- Work instruction:
Here is the listing. Report each line in it that contains the string "skin".
== Available records ==
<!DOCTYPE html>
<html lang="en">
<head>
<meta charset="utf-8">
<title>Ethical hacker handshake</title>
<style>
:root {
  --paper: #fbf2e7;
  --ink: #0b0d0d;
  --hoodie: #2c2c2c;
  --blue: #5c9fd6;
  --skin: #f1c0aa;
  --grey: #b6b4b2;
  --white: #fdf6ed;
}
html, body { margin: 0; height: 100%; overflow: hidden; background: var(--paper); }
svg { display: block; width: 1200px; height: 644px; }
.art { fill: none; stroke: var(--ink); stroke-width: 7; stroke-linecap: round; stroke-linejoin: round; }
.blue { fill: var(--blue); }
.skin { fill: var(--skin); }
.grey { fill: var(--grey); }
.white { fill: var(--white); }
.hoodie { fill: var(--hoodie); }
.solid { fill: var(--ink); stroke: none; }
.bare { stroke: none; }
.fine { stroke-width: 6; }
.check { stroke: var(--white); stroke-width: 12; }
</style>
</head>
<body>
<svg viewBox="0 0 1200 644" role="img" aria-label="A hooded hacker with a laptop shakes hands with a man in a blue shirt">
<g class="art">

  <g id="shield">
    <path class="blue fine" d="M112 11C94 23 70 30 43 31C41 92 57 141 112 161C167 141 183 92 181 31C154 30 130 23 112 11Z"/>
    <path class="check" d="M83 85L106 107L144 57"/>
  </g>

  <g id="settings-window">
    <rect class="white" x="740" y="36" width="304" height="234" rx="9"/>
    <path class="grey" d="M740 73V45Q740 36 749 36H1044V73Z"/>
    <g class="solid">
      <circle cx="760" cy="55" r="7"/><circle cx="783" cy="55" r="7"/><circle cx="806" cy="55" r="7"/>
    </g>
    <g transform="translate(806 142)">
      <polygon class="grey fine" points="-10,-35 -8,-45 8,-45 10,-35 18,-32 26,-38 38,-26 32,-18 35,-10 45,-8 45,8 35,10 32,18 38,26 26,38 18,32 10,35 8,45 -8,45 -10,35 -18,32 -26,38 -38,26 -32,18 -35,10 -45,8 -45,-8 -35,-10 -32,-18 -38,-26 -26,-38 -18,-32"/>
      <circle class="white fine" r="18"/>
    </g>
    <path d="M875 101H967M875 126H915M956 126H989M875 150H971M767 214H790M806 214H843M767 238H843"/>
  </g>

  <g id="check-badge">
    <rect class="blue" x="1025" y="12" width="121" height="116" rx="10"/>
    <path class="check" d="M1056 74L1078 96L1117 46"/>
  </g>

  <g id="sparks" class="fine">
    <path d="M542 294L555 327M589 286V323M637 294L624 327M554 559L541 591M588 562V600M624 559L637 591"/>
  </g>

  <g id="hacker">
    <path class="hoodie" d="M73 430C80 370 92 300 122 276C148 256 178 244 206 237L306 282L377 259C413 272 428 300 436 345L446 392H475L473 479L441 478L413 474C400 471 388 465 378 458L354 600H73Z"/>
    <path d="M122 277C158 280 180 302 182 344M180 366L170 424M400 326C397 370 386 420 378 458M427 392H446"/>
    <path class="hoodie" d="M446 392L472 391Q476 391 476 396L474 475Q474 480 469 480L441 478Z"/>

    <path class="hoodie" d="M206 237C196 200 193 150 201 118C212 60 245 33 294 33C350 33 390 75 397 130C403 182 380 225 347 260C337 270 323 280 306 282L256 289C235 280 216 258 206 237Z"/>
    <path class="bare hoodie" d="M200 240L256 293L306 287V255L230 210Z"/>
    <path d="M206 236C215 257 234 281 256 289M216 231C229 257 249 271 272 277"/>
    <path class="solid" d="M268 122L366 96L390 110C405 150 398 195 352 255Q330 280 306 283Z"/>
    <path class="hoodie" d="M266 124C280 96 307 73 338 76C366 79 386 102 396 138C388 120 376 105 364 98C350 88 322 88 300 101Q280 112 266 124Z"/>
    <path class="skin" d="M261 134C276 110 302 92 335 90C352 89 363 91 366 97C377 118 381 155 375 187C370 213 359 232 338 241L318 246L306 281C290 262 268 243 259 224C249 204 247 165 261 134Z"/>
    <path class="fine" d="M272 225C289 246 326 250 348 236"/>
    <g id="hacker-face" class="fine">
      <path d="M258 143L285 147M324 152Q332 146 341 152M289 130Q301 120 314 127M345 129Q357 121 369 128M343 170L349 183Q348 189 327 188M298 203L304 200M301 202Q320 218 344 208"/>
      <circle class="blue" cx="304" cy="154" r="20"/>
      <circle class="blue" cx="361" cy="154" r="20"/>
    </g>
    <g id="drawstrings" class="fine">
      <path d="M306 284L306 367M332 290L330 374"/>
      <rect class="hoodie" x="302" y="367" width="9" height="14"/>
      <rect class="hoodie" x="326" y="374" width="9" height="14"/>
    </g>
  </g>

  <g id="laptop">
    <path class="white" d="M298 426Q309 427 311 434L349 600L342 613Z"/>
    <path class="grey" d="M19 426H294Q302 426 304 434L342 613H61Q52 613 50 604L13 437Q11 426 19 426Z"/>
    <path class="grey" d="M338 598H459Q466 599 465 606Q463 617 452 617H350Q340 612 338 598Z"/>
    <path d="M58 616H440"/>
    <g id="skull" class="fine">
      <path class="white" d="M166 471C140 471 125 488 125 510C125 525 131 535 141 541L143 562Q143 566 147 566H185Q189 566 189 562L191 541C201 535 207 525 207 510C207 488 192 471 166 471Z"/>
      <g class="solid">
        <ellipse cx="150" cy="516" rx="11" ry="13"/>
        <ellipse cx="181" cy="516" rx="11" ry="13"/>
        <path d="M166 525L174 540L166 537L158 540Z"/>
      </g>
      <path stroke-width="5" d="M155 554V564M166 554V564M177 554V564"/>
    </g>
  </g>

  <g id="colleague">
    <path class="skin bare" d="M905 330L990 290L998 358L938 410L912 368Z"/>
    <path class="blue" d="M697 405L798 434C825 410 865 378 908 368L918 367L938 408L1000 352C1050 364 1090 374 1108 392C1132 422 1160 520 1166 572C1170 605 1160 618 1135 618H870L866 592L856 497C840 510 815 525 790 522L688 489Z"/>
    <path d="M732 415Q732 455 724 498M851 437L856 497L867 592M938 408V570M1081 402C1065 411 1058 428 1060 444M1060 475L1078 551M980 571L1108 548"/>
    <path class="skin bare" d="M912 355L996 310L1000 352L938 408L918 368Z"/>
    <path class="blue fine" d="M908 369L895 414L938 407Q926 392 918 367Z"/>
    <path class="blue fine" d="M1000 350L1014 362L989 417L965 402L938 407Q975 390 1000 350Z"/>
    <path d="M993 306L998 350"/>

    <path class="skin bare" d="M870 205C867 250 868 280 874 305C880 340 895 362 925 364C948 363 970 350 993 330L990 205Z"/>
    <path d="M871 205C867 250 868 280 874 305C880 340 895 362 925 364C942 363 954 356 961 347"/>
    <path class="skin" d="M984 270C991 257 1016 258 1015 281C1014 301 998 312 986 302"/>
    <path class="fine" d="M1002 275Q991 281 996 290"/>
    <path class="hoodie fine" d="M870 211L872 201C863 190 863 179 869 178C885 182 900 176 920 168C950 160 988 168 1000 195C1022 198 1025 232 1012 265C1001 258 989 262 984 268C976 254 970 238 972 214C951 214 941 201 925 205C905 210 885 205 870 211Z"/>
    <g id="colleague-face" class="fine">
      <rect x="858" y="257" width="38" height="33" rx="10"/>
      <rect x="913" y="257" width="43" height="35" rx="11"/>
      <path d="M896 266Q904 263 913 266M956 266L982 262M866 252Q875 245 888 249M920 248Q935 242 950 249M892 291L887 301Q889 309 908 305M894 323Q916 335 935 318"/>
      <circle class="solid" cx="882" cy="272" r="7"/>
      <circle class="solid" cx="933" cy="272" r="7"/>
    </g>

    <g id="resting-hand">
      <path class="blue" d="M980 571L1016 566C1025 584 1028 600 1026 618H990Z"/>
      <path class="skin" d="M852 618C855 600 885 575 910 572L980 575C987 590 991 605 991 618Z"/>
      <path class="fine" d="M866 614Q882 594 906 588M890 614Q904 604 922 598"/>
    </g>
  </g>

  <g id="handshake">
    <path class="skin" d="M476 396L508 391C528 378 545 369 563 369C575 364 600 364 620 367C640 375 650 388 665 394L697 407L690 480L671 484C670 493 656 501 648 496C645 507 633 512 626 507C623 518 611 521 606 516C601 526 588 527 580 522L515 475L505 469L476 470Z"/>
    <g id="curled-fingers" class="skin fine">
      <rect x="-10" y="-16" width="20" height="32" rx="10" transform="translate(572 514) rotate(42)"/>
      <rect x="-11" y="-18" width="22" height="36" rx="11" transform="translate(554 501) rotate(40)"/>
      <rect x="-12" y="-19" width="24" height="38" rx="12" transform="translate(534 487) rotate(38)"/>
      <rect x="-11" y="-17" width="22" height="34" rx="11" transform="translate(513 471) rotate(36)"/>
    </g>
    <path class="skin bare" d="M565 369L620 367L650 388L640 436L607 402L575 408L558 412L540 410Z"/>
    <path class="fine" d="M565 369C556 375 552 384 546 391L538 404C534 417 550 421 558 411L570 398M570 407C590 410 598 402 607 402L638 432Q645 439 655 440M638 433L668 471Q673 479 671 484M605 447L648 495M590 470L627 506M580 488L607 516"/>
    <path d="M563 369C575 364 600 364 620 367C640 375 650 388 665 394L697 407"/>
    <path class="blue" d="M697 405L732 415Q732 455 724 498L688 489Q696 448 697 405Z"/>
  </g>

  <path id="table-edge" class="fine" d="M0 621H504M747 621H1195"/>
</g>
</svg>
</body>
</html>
===
- Result below:
  --skin: #f1c0aa;
.skin { fill: var(--skin); }
    <path class="skin" d="M261 134C276 110 302 92 335 90C352 89 363 91 366 97C377 118 381 155 375 187C370 213 359 232 338 241L318 246L306 281C290 262 268 243 259 224C249 204 247 165 261 134Z"/>
    <path class="skin bare" d="M905 330L990 290L998 358L938 410L912 368Z"/>
    <path class="skin bare" d="M912 355L996 310L1000 352L938 408L918 368Z"/>
    <path class="skin bare" d="M870 205C867 250 868 280 874 305C880 340 895 362 925 364C948 363 970 350 993 330L990 205Z"/>
    <path class="skin" d="M984 270C991 257 1016 258 1015 281C1014 301 998 312 986 302"/>
      <path class="skin" d="M852 618C855 600 885 575 910 572L980 575C987 590 991 605 991 618Z"/>
    <path class="skin" d="M476 396L508 391C528 378 545 369 563 369C575 364 600 364 620 367C640 375 650 388 665 394L697 407L690 480L671 484C670 493 656 501 648 496C645 507 633 512 626 507C623 518 611 521 606 516C601 526 588 527 580 522L515 475L505 469L476 470Z"/>
    <g id="curled-fingers" class="skin fine">
    <path class="skin bare" d="M565 369L620 367L650 388L640 436L607 402L575 408L558 412L540 410Z"/>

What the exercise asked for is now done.